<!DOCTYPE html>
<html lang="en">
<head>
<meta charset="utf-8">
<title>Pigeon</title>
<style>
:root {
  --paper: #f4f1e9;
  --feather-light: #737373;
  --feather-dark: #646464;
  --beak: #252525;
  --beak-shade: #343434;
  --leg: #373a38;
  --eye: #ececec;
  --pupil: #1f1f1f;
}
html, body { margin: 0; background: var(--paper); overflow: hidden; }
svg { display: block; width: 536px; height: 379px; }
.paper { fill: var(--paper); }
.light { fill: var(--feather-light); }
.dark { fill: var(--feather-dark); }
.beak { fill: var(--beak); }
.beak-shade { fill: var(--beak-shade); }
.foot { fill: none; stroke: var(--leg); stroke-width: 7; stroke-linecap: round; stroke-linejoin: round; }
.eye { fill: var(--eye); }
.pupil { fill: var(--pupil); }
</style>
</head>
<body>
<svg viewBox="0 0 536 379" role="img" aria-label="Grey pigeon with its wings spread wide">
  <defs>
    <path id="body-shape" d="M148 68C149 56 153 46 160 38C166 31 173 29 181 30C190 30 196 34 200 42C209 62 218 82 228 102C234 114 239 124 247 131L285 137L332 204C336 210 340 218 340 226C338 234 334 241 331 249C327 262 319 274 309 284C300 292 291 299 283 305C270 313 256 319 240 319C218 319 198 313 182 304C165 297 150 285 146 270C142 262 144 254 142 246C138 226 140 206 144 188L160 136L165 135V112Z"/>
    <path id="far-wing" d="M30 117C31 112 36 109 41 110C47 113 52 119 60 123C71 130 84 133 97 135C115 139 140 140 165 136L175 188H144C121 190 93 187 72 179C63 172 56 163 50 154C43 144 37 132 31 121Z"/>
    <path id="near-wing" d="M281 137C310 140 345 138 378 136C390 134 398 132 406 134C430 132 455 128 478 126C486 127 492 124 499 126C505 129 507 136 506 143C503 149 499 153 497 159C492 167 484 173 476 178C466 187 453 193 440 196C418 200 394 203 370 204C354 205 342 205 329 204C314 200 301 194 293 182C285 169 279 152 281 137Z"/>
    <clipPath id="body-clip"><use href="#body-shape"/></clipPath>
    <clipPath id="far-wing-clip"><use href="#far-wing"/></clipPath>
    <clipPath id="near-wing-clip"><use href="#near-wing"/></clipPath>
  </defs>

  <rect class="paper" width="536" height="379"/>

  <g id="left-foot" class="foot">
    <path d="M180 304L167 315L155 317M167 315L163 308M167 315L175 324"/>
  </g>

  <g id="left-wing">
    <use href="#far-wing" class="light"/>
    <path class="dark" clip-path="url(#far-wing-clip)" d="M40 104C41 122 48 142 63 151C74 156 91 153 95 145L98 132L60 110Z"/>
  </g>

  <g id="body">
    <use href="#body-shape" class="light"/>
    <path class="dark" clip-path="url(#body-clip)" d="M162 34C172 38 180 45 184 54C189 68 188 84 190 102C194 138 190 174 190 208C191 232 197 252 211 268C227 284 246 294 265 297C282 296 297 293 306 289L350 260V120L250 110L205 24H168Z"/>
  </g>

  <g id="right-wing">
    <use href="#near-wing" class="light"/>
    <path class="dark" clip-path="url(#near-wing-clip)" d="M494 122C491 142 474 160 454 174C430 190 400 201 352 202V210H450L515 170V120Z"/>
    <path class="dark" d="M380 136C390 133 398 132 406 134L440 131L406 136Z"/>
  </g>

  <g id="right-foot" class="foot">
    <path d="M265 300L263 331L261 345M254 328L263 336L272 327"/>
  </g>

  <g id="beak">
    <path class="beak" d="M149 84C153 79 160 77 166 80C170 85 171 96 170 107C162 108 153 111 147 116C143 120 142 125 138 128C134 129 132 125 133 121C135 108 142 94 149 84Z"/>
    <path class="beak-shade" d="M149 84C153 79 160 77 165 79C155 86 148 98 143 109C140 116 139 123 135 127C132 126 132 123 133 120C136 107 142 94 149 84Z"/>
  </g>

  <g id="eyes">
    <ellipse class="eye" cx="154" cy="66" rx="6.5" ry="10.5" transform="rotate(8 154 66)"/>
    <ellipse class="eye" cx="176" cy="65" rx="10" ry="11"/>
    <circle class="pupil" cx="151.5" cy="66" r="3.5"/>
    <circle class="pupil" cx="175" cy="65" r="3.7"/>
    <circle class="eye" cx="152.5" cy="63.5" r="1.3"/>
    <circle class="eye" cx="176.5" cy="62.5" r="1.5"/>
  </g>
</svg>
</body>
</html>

————————

Copy out, from the listing above, every line that contains the string "clipPath".

**Your solution**
    <clipPath id="body-clip"><use href="#body-shape"/></clipPath>
    <clipPath id="far-wing-clip"><use href="#far-wing"/></clipPath>
    <clipPath id="near-wing-clip"><use href="#near-wing"/></clipPath>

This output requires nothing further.